The Bribery Act

AlligatorAn overview of the importance of the Bribery Act of 2010 for public relations.

The backhanding background

When the stakes are high and honesty puts you out of the game, it is no wonder that temptation and pragmatism can combine to erode the high standards by which UK business has traditionally been done.

The playing field is hopefully being levelled by international agreement, led by initiatives of the United Nations, the USA and the OECD. The UK, for its part, passed the Bribery Act 2010.

Why, when, in the hundred years prior to 2010, there has been just one prosecution in the UK over foreign corruption, which failed, is new legislation needed? The answer appears to be: to send a message near and far that corrupt practices will not be tolerated under any circumstances, and in any jurisdiction. If the supply side is effectively discouraged, and matched throughout the world, the aim is to frustrate the demand side: the hands held out asking for payment for favours or access. It’s a big ambition, and few would expect the end of baksheesh in Egypt, for example.

Even so, it would be foolish to suppose that British organisations would never, now or in future, find themselves greasing a palm or otherwise lubricating the progress of an important piece of business where such inducements were expected.

A new onus on businesses

The Bribery Act of 2010 introduced various new offences to the statute books. As of the second half of 2011, it has therefore been a criminal offence to bribe another person, to accept a bribe, to bribe a foreign official and, in select circumstances (and importantly for organisations as opposed to individuals), to fail to prevent bribery.

What is not contemplated is any serious scrutiny of corporate hospitality on a modest scale, as a normal activity intended to promote good relations and better understanding with suppliers and clients. The test is intention. However, there are notable reasons to be cautious. What is done on behalf of an organisation by an ‘associated person’, e.g. a contractor, a consultant, an agent, a representative, or any other intermediary preserves any liability.

Crucially, adequate procedures need to be in place to prevent bribery – showing top level commitment, a zero tolerance approach, assessment of the risk, due diligence on associates, defined limits on the value of gifts and hospitality, records of what is accepted or rejected, internal whistle blowing procedures, communication and training in the policy, the procedures to be monitored, reviewed and evaluated, and diligent accounting.

It is an onerous new responsibility.

A new threat to reputation

At worst there is the prospect of a ten year jail term or an unlimited fine for individuals, and such a fine for their companies. There is a defence of duress, where loss of life, limb or liberty are at stake. And there are aggravating circumstances.

But in one very important sense, the damage to a business can be very much greater than the legal repercussions of not abiding by the Bribery Act – and this is the damage to reputation.
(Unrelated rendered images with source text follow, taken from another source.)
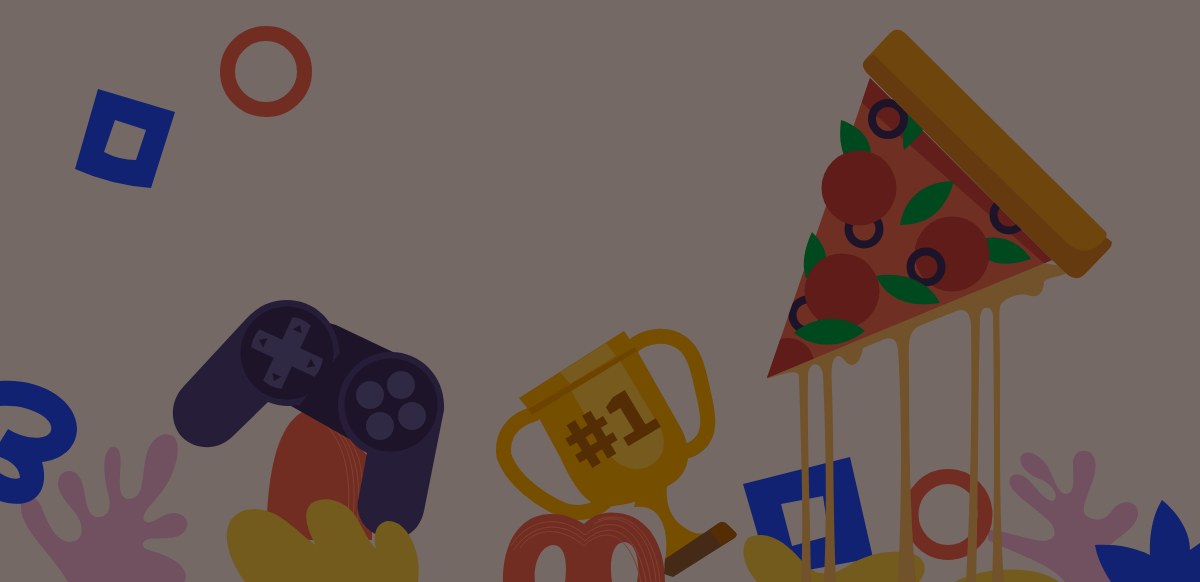
<!DOCTYPE html>
<html lang="en">
<head>
<meta charset="utf-8">
<title>Game night banner</title>
<style>
:root {
  --ground: #746965; --blue: #112273; --coral: #722d22; --coral-line: #80402f;
  --mauve: #715060; --mustard: #735b1e;
  --pad: #261e38; --pad-dark: #1d1429; --pad-key: #302943;
  --gold: #754e00; --gold-deep: #6e4300; --gold-light: #765a1e; --gold-ink: #552d04; --wood: #452a17;
  --crust: #6e450d; --crust-dark: #653a0e; --sauce: #702f23; --sauce-dark: #621e1b;
  --pepperoni: #5f1c19; --olive: #1d1429; --leaf: #00491f; --cheese: #72522a;
}
html, body { margin: 0; height: 100%; overflow: hidden; background: var(--ground); }
.banner { display: block; width: 1200px; height: 582px; }
.blue { fill: var(--blue); }
.coral { fill: var(--coral); }
.mauve { fill: var(--mauve); }
.mustard { fill: var(--mustard); }
.ring { fill: none; stroke: var(--coral); stroke-width: 15; }
.brush { fill: none; stroke: var(--coral-line); stroke-width: 1; }
.pad { fill: var(--pad); }
.pad-dark { fill: var(--pad-dark); }
.pad-key { fill: var(--pad-key); }
.gold { fill: var(--gold); }
.gold-light { fill: var(--gold-light); }
.handle { fill: none; stroke: var(--gold); stroke-width: 15; stroke-linecap: round; }
.gold-ink { fill: var(--gold-ink); }
.pepperoni { fill: var(--pepperoni); }
.olive { fill: none; stroke: var(--olive); stroke-width: 8; }
.leaf { fill: var(--leaf); }
.cheese { fill: var(--cheese); }
</style>
</head>
<body>
<svg class="banner" viewBox="0 0 1200 582" role="img" aria-label="Game controller, trophy and pizza slice among playful shapes">
  <defs>
    <clipPath id="slice-shape"><path d="M870 78 L767 378 L1052 260Z"/></clipPath>
    <clipPath id="cup-shape"><path d="M534 409 L635 347 L682 430 C694 455 688 476 668 486 C648 500 627 505 606 507 C585 505 573 485 560 457Z"/></clipPath>
    <clipPath id="arch-shape"><path d="M503 582 C502 545 519 514 551 514 C566 514 576 519 584 524 C594 514 606 511 618 513 C648 516 665 545 665 582Z"/></clipPath>
    <path id="arrow" d="M-5 3 L0 -4 L5 3Z"/>
  </defs>

  <rect width="1200" height="582" fill="var(--ground)"/>

  <g id="floating-shapes">
    <path class="blue" fill-rule="evenodd" d="M98 89 L175 112 L151 188 Q111 185 75 169Z M115 120 L146 130 L136 160 Q119 160 104 152Z"/>
    <ellipse class="ring" cx="266" cy="71.500" rx="38.500" ry="38"/>
  </g>

  <g id="left-garden">
    <path class="mauve" d="M68 582 C52 553 20 530 21 505 C22 493 36 494 41 506 C48 524 55 540 69 542 C81 542 84 532 80 521 C74 507 58 498 58 483 C59 469 74 467 80 478 C87 491 84 514 96 517 C109 518 112 507 108 493 C104 478 101 451 112 447 C122 445 121 462 120 475 C119 488 120 500 130 499 C146 497 141 473 147 453 C152 436 166 430 174 437 C182 446 176 468 167 484 C158 500 140 512 144 520 C150 528 160 514 173 513 C190 513 192 530 178 536 C165 541 147 535 143 543 C141 551 154 550 168 557 C181 563 190 574 184 582Z"/>
    <path class="blue" d="M0 381 C41 378 76 400 77 428 C77 449 60 460 42 462 C48 483 41 499 25 503 C15 505 6 503 0 501 V473 C6 477 13 480 20 478 C20 468 11 461 0 457 V442 L8 429 C21 437 36 440 46 436 C54 432 53 423 43 416 C31 408 15 405 0 406Z"/>
  </g>

  <g id="controller-stand">
    <path class="coral" d="M266 540 C267 490 272 430 302 412 L340 428 L372 460 L372 540Z"/>
    <path class="brush" d="M325 424 C352 450 351 500 346 530 M332 426 C358 452 356 500 351 535 M339 430 C363 460 360 500 356 535 M345 433 C365 458 364 485 360 520"/>
  </g>

  <g id="controller">
    <path class="pad-dark" d="M300 315 L336 325 L395 353 L360 445 L291 406Z"/>
    <path class="pad" d="M246 319 L184 386 C170 400 169 423 182 437 C196 451 219 450 232 437 L268 402 C278 406 288 407 300 405 L340 353 C337 320 314 300 287 300 C270 300 257 307 246 319Z"/>
    <path class="pad" d="M391 352 C422 352 446 378 444 410 L424 511 C420 529 407 540 390 538 C369 536 355 520 358 501 L367 453 C350 445 338 426 338 405 C338 376 362 352 391 352Z"/>
    <circle class="pad-dark" cx="287" cy="353" r="46.500"/>
    <circle class="pad-dark" cx="391" cy="405" r="46.500"/>
    <g id="direction-pad" transform="translate(287 353) rotate(25)">
      <path class="pad-key" d="M-10 -35 Q0 -38 10 -35 V-10 H35 Q38 0 35 10 H10 V35 Q0 38 -10 35 V10 H-35 Q-38 0 -35 -10 H-10Z"/>
      <g class="pad-dark">
        <use href="#arrow" y="-27"/>
        <use href="#arrow" y="-27" transform="rotate(90)"/>
        <use href="#arrow" y="-27" transform="rotate(180)"/>
        <use href="#arrow" y="-27" transform="rotate(270)"/>
      </g>
    </g>
    <g id="action-buttons" class="pad-key">
      <circle cx="370" cy="395" r="14"/><circle cx="401" cy="385" r="14"/>
      <circle cx="380" cy="426" r="14"/><circle cx="412" cy="416" r="14"/>
    </g>
  </g>

  <path id="mustard-bush" class="mustard" d="M245 582 C230 562 221 536 231 520 C243 504 266 507 283 519 C296 528 307 540 316 545 C306 528 302 511 312 503 C327 494 347 502 356 517 C364 530 368 541 376 549 C373 535 375 524 387 521 C402 520 413 537 417 555 C419 564 419 574 418 582Z"/>

  <g id="trophy">
    <path class="handle" d="M534 414 C512 420 501 436 504 456 C512 480 540 500 563 510 C580 516 596 511 607 500"/>
    <path class="handle" d="M631 348 C645 334 668 333 682 343 C696 353 699 374 704 396 C709 417 711 434 698 445 C692 450 686 452 680 452"/>
    <path class="gold" d="M636 498 L667 484 C665 506 671 521 690 531 C698 535 706 534 714 530 L664 566 C668 548 668 524 655 512 C649 507 642 506 634 507Z"/>
    <path class="gold" d="M534 409 L635 347 L682 430 C694 455 688 476 668 486 C648 500 627 505 606 507 C585 505 573 485 560 457Z"/>
    <g clip-path="url(#cup-shape)">
      <path class="gold-light" d="M567 384 L616 354 L658 424 C670 443 663 462 645 468 C627 473 612 461 604 447Z"/>
    </g>
    <path fill="var(--gold-deep)" d="M528 409 L633 345 L637 351 L532 415Z"/>
    <path class="gold" d="M519 398 L624 331 L635 347 L528 409Z"/>
    <path class="gold-light" d="M560 372 L606 343 L616 356 L570 384Z"/>
    <g id="number-one" class="gold-ink" transform="translate(612 427) rotate(-31)">
      <path d="M-38 -25 H-28 V-14 H-20 V-25 H-10 V-14 H-2 V-5 H-10 V5 H-2 V14 H-10 V25 H-20 V14 H-28 V25 H-38 V14 H-46 V5 H-38 V-5 H-46 V-14 H-38Z M-28 -5 V5 H-20 V-5Z" fill-rule="evenodd"/>
      <path d="M16 -25 H30 V15 H42 V25 H4 V15 H17 V-12 H5 V-20Z"/>
    </g>
  </g>

  <g id="coral-arch">
    <path class="coral" d="M503 582 C502 545 519 514 551 514 C566 514 576 519 584 524 C594 514 606 511 618 513 C648 516 665 545 665 582 H637 C641 560 635 542 624 542 C612 543 609 561 612 582 H565 C568 559 564 545 553 545 C540 546 533 565 535 582Z"/>
    <g class="brush" clip-path="url(#arch-shape)">
      <path d="M511 546 C528 518 561 514 585 535 C607 516 641 518 651 582"/>
      <path d="M514 550 C530 524 561 519 585 541 C607 521 636 526 646 582"/>
      <path d="M520 548 C534 528 560 525 584 546 C604 526 630 531 641 582"/>
      <path d="M594 524 C620 508 652 530 656 582 M598 520 C628 508 656 534 660 582"/>
    </g>
  </g>
  <path id="trophy-base" d="M665 559 L719 523 Q724 520 728 525 L736 533 Q738 536 733 539 L673 577 L664 574Z" fill="var(--wood)"/>
  <path d="M709 530 L719 523 Q724 520 728 525 L736 533 Q738 536 733 539 L721 546Z" fill="var(--gold-ink)"/>

  <g id="right-garden">
    <path class="mauve" d="M988 530 C1003 530 1028 540 1044 541 C1056 540 1058 531 1049 521 C1038 510 1020 500 1011 487 C1006 477 1015 470 1025 477 C1036 486 1044 501 1053 501 C1060 496 1053 485 1042 480 C1026 474 1018 464 1021 456 C1027 448 1040 455 1048 467 C1055 480 1058 495 1067 494 C1076 492 1073 475 1073 464 C1073 451 1083 448 1091 453 C1099 461 1095 476 1090 488 C1085 503 1080 512 1088 517 C1099 523 1108 518 1113 509 C1121 499 1137 500 1138 512 C1139 525 1122 535 1111 544 C1102 553 1107 563 1113 582 H1065 C1050 563 1018 555 988 540Z"/>
    <path class="blue" fill-rule="evenodd" d="M743 484 L850 457 L873 558 L770 577Z M781 504 L823 496 L829 536 L792 546Z"/>
    <ellipse class="ring" cx="948" cy="514.500" rx="37" ry="38"/>
    <path class="blue" d="M1111 582 C1102 568 1097 557 1095 545 C1115 544 1134 547 1150 555 C1149 535 1153 514 1162 500 C1179 514 1190 532 1190 550 L1200 543 V582Z"/>
    <path class="mustard" d="M757 582 C744 568 739 548 748 538 C765 529 786 540 806 566 C822 578 834 574 846 567 C865 555 886 549 910 553 C926 557 929 570 919 582Z M955 582 C976 570 1015 566 1040 573 Q1053 577 1059 582Z"/>
  </g>

  <g id="pizza">
    <path id="melted-cheese" class="cheese" d="M767 379 L780 370 L1030 261 L1074 268 C1065 278 1050 275 1044 282 C1043 292 1040 297 1031 296 C1020 292 1007 297 1001 304 C998 310 1000 330 1000 365 C1000 430 999 520 1004 582 H992 C995 510 994 390 993 316 C992 305 981 304 980 318 C978 400 978 510 976 582 H966 C971 490 972 400 971 325 C970 309 962 308 954 312 L919 326 C909 331 908 342 909 362 C909 440 910 520 916 582 H898 C902 500 902 410 898 350 C897 337 889 336 880 341 L863 348 C861 358 858 365 851 365 C844 363 844 356 838 356 C831 358 831 370 832 390 C834 450 833 520 836 582 H824 C827 510 826 440 823 375 C821 361 810 361 808 374 C807 440 810 510 811 582 H801 C804 520 801 450 799 376 C797 369 785 373 767 379Z"/>
    <path d="M870 78 L767 378 L1052 260Z" fill="var(--sauce)"/>
    <g clip-path="url(#slice-shape)">
      <path d="M865 73 L1060 259 L1045 264 L862 103Z" fill="var(--sauce-dark)"/>
      <path class="leaf" d="M904 150 C901 130 904 116 911 108 L926 128Z"/>
      <circle class="olive" cx="1009" cy="215" r="15.500"/>
      <circle class="pepperoni" cx="788" cy="364" r="26"/>
      <circle class="olive" cx="808" cy="315" r="15.500"/>
    </g>
    <path class="leaf" d="M904 150 C902 135 904 118 909 108 L924 128 Q914 142 904 150Z M841 120 C861 127 870 139 871 153 L849 164 C840 152 839 136 841 120Z M812 232 C822 242 828 253 826 266 L806 278 C801 263 805 247 812 232Z M986 238 C1005 235 1021 244 1031 259 C1013 265 997 266 985 258Z"/>
    <circle class="olive" cx="888" cy="119" r="16" fill="var(--sauce)"/>
    <circle class="olive" cx="864" cy="229" r="15.500"/>
    <circle class="pepperoni" cx="859" cy="188" r="37.500"/>
    <circle class="pepperoni" cx="952" cy="254" r="37.500"/>
    <circle class="pepperoni" cx="842" cy="291" r="37.500"/>
    <circle class="olive" cx="926" cy="267" r="15.500"/>
    <path class="leaf" d="M954 181 C927 181 905 195 900 225 C930 225 946 209 954 181Z M876 276 C905 271 930 283 940 303 C911 308 887 300 876 276Z M794 333 C815 315 845 314 865 331 C843 349 814 349 794 333Z"/>
    <path id="crust-edge" d="M864 61 L872 53 L1112 242 Q1112 246 1109 249 L1085 274 Q1077 282 1068 275 L1051 259 L866 72 Q861 66 864 61Z" fill="var(--crust-dark)"/>
    <path id="crust-top" d="M864 61 L890 33 Q897 26 905 33 L1106 232 Q1108 236 1104 240 C1093 253 1079 254 1067 243 L873 54Z" fill="var(--crust)"/>
  </g>
</svg>
</body>
</html>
Any investigation into corruption will become very public very quickly. It will be highly disruptive, as all connections with clients and suppliers will be checked exhaustively. Relationships between an organisation and its whole network cannot survive intact where the clients and suppliers are contacted or perhaps descended upon by the authorities and all communications examined.

So, a policy is an absolute requirement. It will need to be prepared or checked by lawyers for compliance. But beyond that, it should be contributed to and reviewed by external public relations professionals who specialise in acute issue and crisis management, regulatory affairs, and government relations.

This is where Chelgate comes in. Our work is about managing reputations and relationships. One of our specialisms is the capacity to contain crises and manage acute issues, which is why 24/7 access to Chelgate is exclusively written into the management liability policies of three of the UK’s major added-value insurers.